[Saved data entries]
☆ ☆ ☆ ☆

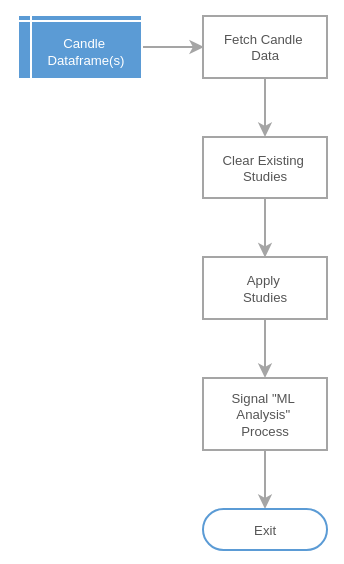
<!DOCTYPE html>
<html lang="en">
<head>
<meta charset="utf-8">
<title>Candle study flowchart</title>
<style>
:root {
  --paper: #ffffff;
  --blue: #5b9bd5;
  --grey: #a5a5a5;
  --ink: #555555;
}
* { box-sizing: border-box; }
body { margin: 0; background: var(--paper); }
.flowchart {
  position: relative;
  width: 344px;
  height: 564px;
  overflow: hidden;
  background: var(--paper);
  color: var(--ink);
  font: 13.2px/16.5px "Liberation Sans", Arial, sans-serif;
}
.connectors { position: absolute; inset: 0; }
.connectors line { stroke: var(--grey); stroke-width: 2; }
.connectors use { fill: var(--grey); }
.node {
  position: absolute;
  left: 202.4px;
  width: 125.4px;
  height: 63.6px;
  display: flex;
  align-items: center;
  justify-content: center;
  padding-top: 3px;
  text-align: center;
  white-space: nowrap;
}
.step { border: 2px solid var(--grey); }
.fetch { top: 15px; }
.clear { top: 135.8px; }
.apply { top: 256.4px; }
.signal { top: 377px; height: 74px; }
.exit {
  top: 507.8px;
  height: 43px;
  border: 2px solid var(--blue);
  border-radius: 22px;
}
.storage {
  left: 19px;
  top: 16px;
  width: 122px;
  height: 62px;
  padding: 11px 0 0 12px;
  background:
    linear-gradient(var(--paper), var(--paper)) 0 4px / 100% 2px no-repeat,
    linear-gradient(var(--paper), var(--paper)) 10.5px 0 / 2px 100% no-repeat,
    var(--blue);
  color: var(--paper);
}
</style>
</head>
<body>
<main class="flowchart">
  <svg class="connectors" width="344" height="564" viewBox="0 0 344 564" aria-hidden="true">
    <defs>
      <polygon id="arrowhead" points="0,0 -15,-7.2 -11,0 -15,7.2"/>
    </defs>
    <line x1="143" y1="47" x2="194" y2="47"/>
    <use href="#arrowhead" transform="translate(204 47)"/>
    <line x1="265" y1="78" x2="265" y2="128"/>
    <use href="#arrowhead" transform="translate(265 137) rotate(90)"/>
    <line x1="265" y1="199" x2="265" y2="248"/>
    <use href="#arrowhead" transform="translate(265 257.5) rotate(90)"/>
    <line x1="265" y1="319" x2="265" y2="369"/>
    <use href="#arrowhead" transform="translate(265 378) rotate(90)"/>
    <line x1="265" y1="450" x2="265" y2="500"/>
    <use href="#arrowhead" transform="translate(265 509) rotate(90)"/>
  </svg>
  <div class="node storage"><span>Candle&nbsp;<br>Dataframe(s)</span></div>
  <div class="node step fetch"><span>Fetch Candle&nbsp;<br>Data</span></div>
  <div class="node step clear"><span>Clear Existing&nbsp;<br>Studies</span></div>
  <div class="node step apply"><span>Apply&nbsp;<br>Studies</span></div>
  <div class="node step signal"><span>Signal "ML&nbsp;<br>Analysis"&nbsp;<br>Process</span></div>
  <div class="node exit"><span>Exit</span></div>
</main>
</body>
</html>
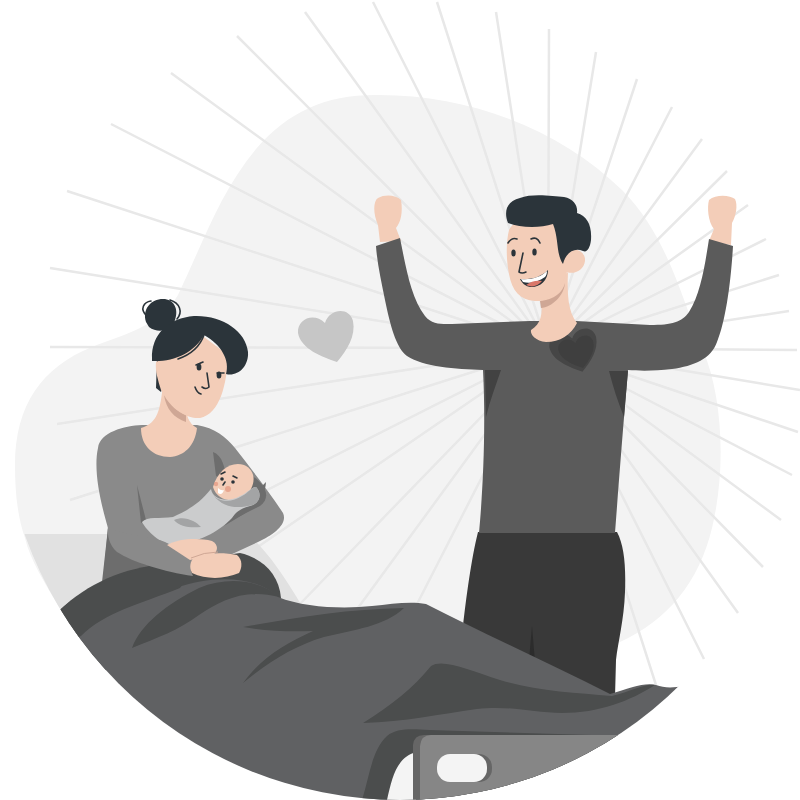
<!DOCTYPE html>
<html lang="en">
<head>
<meta charset="utf-8">
<title>New parents celebrating a birth</title>
<style>
:root{
  --paper:#fff; --blob:#f3f3f3; --ray:#e8e8e8; --pillow:#e1e1e1;
  --skin:#f3cdb8; --skin-shade:#cfa795; --blush:#e2907a; --ink:#2b343a;
  --sweater:#5b5b5b; --sweater-shade:#424242; --trousers:#393939; --trousers-shade:#2c2c2c;
  --gown:#8a8a8a; --gown-shade:#6d6d6d; --wrap:#cbcccd; --wrap-shade:#a3a4a5;
  --cover:#606163; --cover-shade:#4b4d4d; --rail:#868686; --rail-shade:#666; --heart:#c6c6c6;
}
html,body{margin:0;background:var(--paper);overflow:hidden}
svg{display:block;width:800px;height:800px}
.line{fill:none;stroke:var(--ink);stroke-width:1.6;stroke-linecap:round;stroke-linejoin:round}
.skin{fill:var(--skin)} .skin-shade{fill:var(--skin-shade)} .hair{fill:var(--ink)}
.sweater{fill:var(--sweater)} .sweater-shade{fill:var(--sweater-shade)}
.gown{fill:var(--gown)} .gown-shade{fill:var(--gown-shade)}
.cover{fill:var(--cover)} .cover-shade{fill:var(--cover-shade)}
</style>
</head>
<body>
<svg viewBox="0 0 800 800" role="img" aria-label="A mother in bed holds her newborn while the father raises his arms with joy">
  <defs>
    <clipPath id="round-frame"><circle cx="400" cy="402" r="398"/></clipPath>
    <path id="heart" d="M337 362C322 357 301 349 298 333C297 319 314 312 325 323C329 309 349 306 353 321C356 336 347 350 337 362Z"/>
  </defs>

  <g id="backdrop">
    <path fill="var(--blob)" d="M375 95C470 94 561 130 622 190C668 236 682 300 703 350C723 398 726 470 712 528C699 582 668 620 620 642L400 760L62 612C46 585 30 560 25 538C17 515 15 490 15 465C15 405 42 367 92 347C125 334 160 326 178 295C202 245 220 192 256 149C288 112 325 95 375 95Z"/>
    <path id="rays" fill="none" stroke="var(--ray)" stroke-width="2.5" d="M548 348L549 29M548 348L496 12M548 348L437 2M548 348L373 2M548 348L305 12M548 348L237 36M548 348L171 73M548 348L111 124M548 348L67 191M548 348L50 268M548 348L50 347M548 348L57 424M548 348L70 500M548 348L180 534M548 348L230 566M548 348L298 606M548 348L355 612M548 348L415 608M548 348L475 600M548 348L596 52M548 348L637 79M548 348L672 107M548 348L702 139M548 348L727 171M548 348L748 205M548 348L766 239M548 348L779 275M548 348L789 311M548 348L797 350M548 348L800 390M548 348L798 432M548 348L792 475M548 348L781 520M548 348L763 567M548 348L738 613M548 348L704 659M548 348L656 685"/>
    <path id="pillow" fill="var(--pillow)" clip-path="url(#round-frame)" d="M0 534H248C266 550 282 572 302 606L60 640H0Z"/>
    <use href="#heart" fill="var(--heart)"/>
  </g>

  <g id="father">
    <path fill="var(--trousers)" d="M478 532H617C624 545 626 565 625 592C624 620 618 642 616 660L615 697L590 700L463 626C466 600 471 560 478 532Z"/>
    <path fill="var(--trousers-shade)" d="M532 626L529 660L535 662Z"/>
    <path class="skin" d="M380 242L378 225C373 214 373 201 378 198C385 194 396 195 401 200C403 212 401 222 396 228L401 241Z"/>
    <path class="skin" d="M709 241L714 229C708 222 707 207 709 200C716 194 730 195 735 199C738 205 736 216 732 223L731 245Z"/>
    <path class="sweater" d="M376 246L400 238C406 268 411 298 425 316C432 325 442 324 452 324L530 321H576L650 325C672 325 682 322 689 312C701 293 705 264 709 239L733 246C731 281 726 320 717 342C711 359 694 366 672 369C655 371 640 371 628 370C623 428 619 480 615 533H479C483 490 486 428 483 370C455 369 424 367 407 356C396 348 390 324 385 300C381 280 377 262 376 246Z"/>
    <path class="sweater-shade" d="M485 370H501C496 385 490 400 486 417ZM609 371H628L624 417C618 402 613 387 609 371Z"/>
    <g transform="translate(296 64) scale(.85)">
      <use href="#heart" fill="#464646"/>
      <use href="#heart" fill="#3f3f3f" transform="translate(85 86) scale(.75)"/>
    </g>
    <path class="skin" d="M541 294L568 272C567 294 568 312 577 323C571 335 560 342 546 342C536 341 530 335 531 330C541 324 543 314 541 300Z"/>
    <path class="skin-shade" d="M540 301C554 300 563 292 565 283C564 296 552 307 541 308Z"/>
    <path class="skin" d="M509 230C515 216 545 212 565 224L566 252C574 246 586 251 585 261C584 270 574 275 567 272C561 290 551 302 535 301C520 300 512 291 509 274C506 258 506 242 509 230Z"/>
    <path class="hair" d="M508 223C503 210 508 201 520 198C532 193 553 196 564 197C574 199 578 206 577 213C587 216 592 225 591 240C590 248 587 253 583 251C575 247 566 252 563 264C556 254 559 239 553 224C540 228 521 228 508 223Z"/>
    <ellipse class="hair" cx="513.5" cy="253" rx="2.2" ry="3.5"/>
    <ellipse class="hair" cx="534.5" cy="252" rx="2.2" ry="3.5"/>
    <path class="line" d="M508 243Q512 237 517 239M531 239Q537 236 540 243M523 253L519 272Q522 274 526 272"/>
    <path class="hair" d="M520 279C531 280 541 277 548 270C548 281 539 288 530 287C525 286 522 283 520 279Z"/>
    <path fill="#fff" d="M521 279C531 280 541 277 547 271C547 274 546 276 545 277C538 282 530 284 523 282Z"/>
    <path fill="#d9776a" d="M526 285C531 281 537 280 542 281C538 286 532 288 526 285Z"/>
  </g>

  <g id="mother">
    <path class="hair" d="M146 322C142 309 151 299 163 299C174 299 179 309 175 320C172 331 158 334 149 327Z"/>
    <path class="line" d="M147 316C139 309 144 302 151 301M170 300C180 303 183 312 177 319"/>
    <path class="hair" d="M157 358L156 388L161 392L170 362Z"/>
    <path class="gown" d="M98 448C100 432 124 426 142 425H197C215 428 226 437 235 448C252 470 270 493 283 513C288 524 274 535 258 542L230 555C210 568 150 585 103 581L108 528C101 504 93 471 98 448Z"/>
    <path class="gown-shade" d="M108 528C112 547 130 556 155 564L190 574C160 584 130 587 102 582Z"/>
    <path class="gown-shade" d="M137 485L146 520L141 523ZM213 452C222 455 226 468 226 482L216 476ZM248 500L266 482C265 496 258 505 244 514L224 526Z"/>
    <path class="skin" d="M163 385L186 404C186 415 188 423 197 428C195 446 184 456 170 457C153 457 141 446 141 428C158 423 160 410 163 385Z"/>
    <path class="skin-shade" d="M164 395C170 406 178 412 186 415V422C174 418 166 409 164 395Z"/>
    <path class="skin" d="M156 362C170 356 184 350 200 334L228 355C227 384 220 414 200 418C183 419 170 405 161 390C158 380 155 371 156 362Z"/>
    <path class="hair" d="M152 359C151 334 169 318 194 316C222 315 246 331 248 352C249 367 237 377 226 374C230 361 222 345 204 335C194 353 174 362 152 361Z"/>
    <path class="line" stroke-width="1" d="M204 335Q198 352 178 359"/>
    <ellipse class="hair" cx="199" cy="367" rx="2.4" ry="3.6"/>
    <ellipse class="hair" cx="219" cy="375" rx="2.4" ry="3.6"/>
    <path class="line" d="M196 365L203 362M217 373L224 373M207 373L209 387Q206 390 202 387M195 387Q197 393 201 394" stroke-width="1.3"/>
  </g>

  <g id="baby">
    <path fill="var(--gown-shade)" d="M251 475C265 484 272 497 260 506L236 518Z"/>
    <path class="skin" d="M213 487C218 470 231 461 244 465C256 470 256 484 248 493C238 504 218 503 213 487Z"/>
    <path fill="var(--wrap)" d="M211 489C213 500 228 503 240 496C248 492 253 486 256 487C262 493 260 502 253 505C243 508 237 510 232 518C219 532 197 543 174 545C160 544 147 531 142 522C147 516 160 519 173 517C188 510 199 504 211 489Z"/>
    <path fill="var(--wrap-shade)" d="M213 495C219 502 232 503 242 496C249 492 253 486 256 487C262 493 260 502 253 505C240 508 225 510 213 495ZM174 520C184 515 196 521 201 527C190 528 180 527 174 520Z"/>
    <circle cx="228" cy="489" r="3" fill="var(--blush)" opacity=".65"/>
    <circle cx="216" cy="484" r="2.2" fill="var(--blush)" opacity=".65"/>
    <circle class="hair" cx="222" cy="479" r="1.8"/>
    <circle class="hair" cx="233" cy="482" r="1.8"/>
    <path class="line" stroke-width="1" d="M221 474L225 472M233 476L237 478M225 482L223 485"/>
    <path fill="#fff" d="M218 488Q221 491 224 490Q222 496 218 493Z"/>
  </g>

  <g id="bed" clip-path="url(#round-frame)">
    <path class="cover-shade" d="M50 620C75 592 110 572 150 566L240 553C262 558 279 574 281 598L200 650L60 680Z"/>
    <path class="cover" d="M40 650C80 620 130 604 176 588C212 575 255 575 278 597C305 608 345 609 372 606C392 604 410 601 426 604C480 632 545 661 610 694C630 688 645 682 656 685C664 688 672 688 685 686V800H40Z"/>
    <path class="cover-shade" d="M50 620C72 595 105 579 150 566L190 574L180 588C140 604 105 612 81 636L60 645Z"/>
    <path class="cover-shade" d="M132 648C140 625 168 603 199 588C228 576 261 580 279 597C244 588 220 601 199 615C179 630 157 638 132 648Z"/>
    <path class="cover-shade" d="M243 683C262 657 285 644 313 631C290 632 265 631 243 627C295 618 345 609 404 608C385 626 354 630 324 637C294 646 270 661 243 683Z"/>
    <path class="cover-shade" d="M363 723C392 705 413 688 431 666C442 658 470 670 500 680C535 691 575 693 612 696C632 691 645 683 655 685C630 701 599 713 562 713C532 713 510 705 477 709C440 714 405 722 363 723Z"/>
    <path class="cover-shade" d="M362 800C370 774 372 750 387 736C397 728 410 729 430 730L625 736V800Z"/>
    <path fill="#f4f4f4" d="M387 800C392 778 396 758 416 752V800Z"/>
    <path fill="var(--rail-shade)" d="M413 800V745Q414 735 424 735H640V800Z"/>
    <path fill="var(--rail)" d="M420 800V746Q421 735 431 735H640V800Z"/>
    <rect x="442" y="754" width="50" height="28" rx="13" fill="var(--rail-shade)"/>
    <rect x="437" y="754" width="50" height="28" rx="13" fill="#f4f4f4"/>
  </g>

  <g id="mother-hands">
    <path class="gown" d="M108 526C120 535 145 534 165 542L196 558C190 565 190 570 193 576C165 572 132 562 117 552C109 545 107 535 108 526Z"/>
    <path class="skin" d="M167 545C180 538 199 538 212 541C219 545 218 551 213 555L190 560Z"/>
    <path class="skin" d="M194 557C207 553 222 552 237 555C243 560 242 568 239 573C225 579 207 580 192 573C189 567 190 562 194 557Z"/>
    <path fill="none" stroke="var(--skin-shade)" stroke-width="1" d="M191 558Q204 552 218 552"/>
  </g>
</svg>
</body>
</html>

☆ ☆ ☆ ☆

§ **REQUIREMENT**
Give again, word for word, only the lines that run from the top of the data above through the line with "position: relative;". Drop the pictures.

§ **EXPECTED OUTPUT**
<!DOCTYPE html>
<html lang="en">
<head>
<meta charset="utf-8">
<title>Candle study flowchart</title>
<style>
:root {
  --paper: #ffffff;
  --blue: #5b9bd5;
  --grey: #a5a5a5;
  --ink: #555555;
}
* { box-sizing: border-box; }
body { margin: 0; background: var(--paper); }
.flowchart {
  position: relative;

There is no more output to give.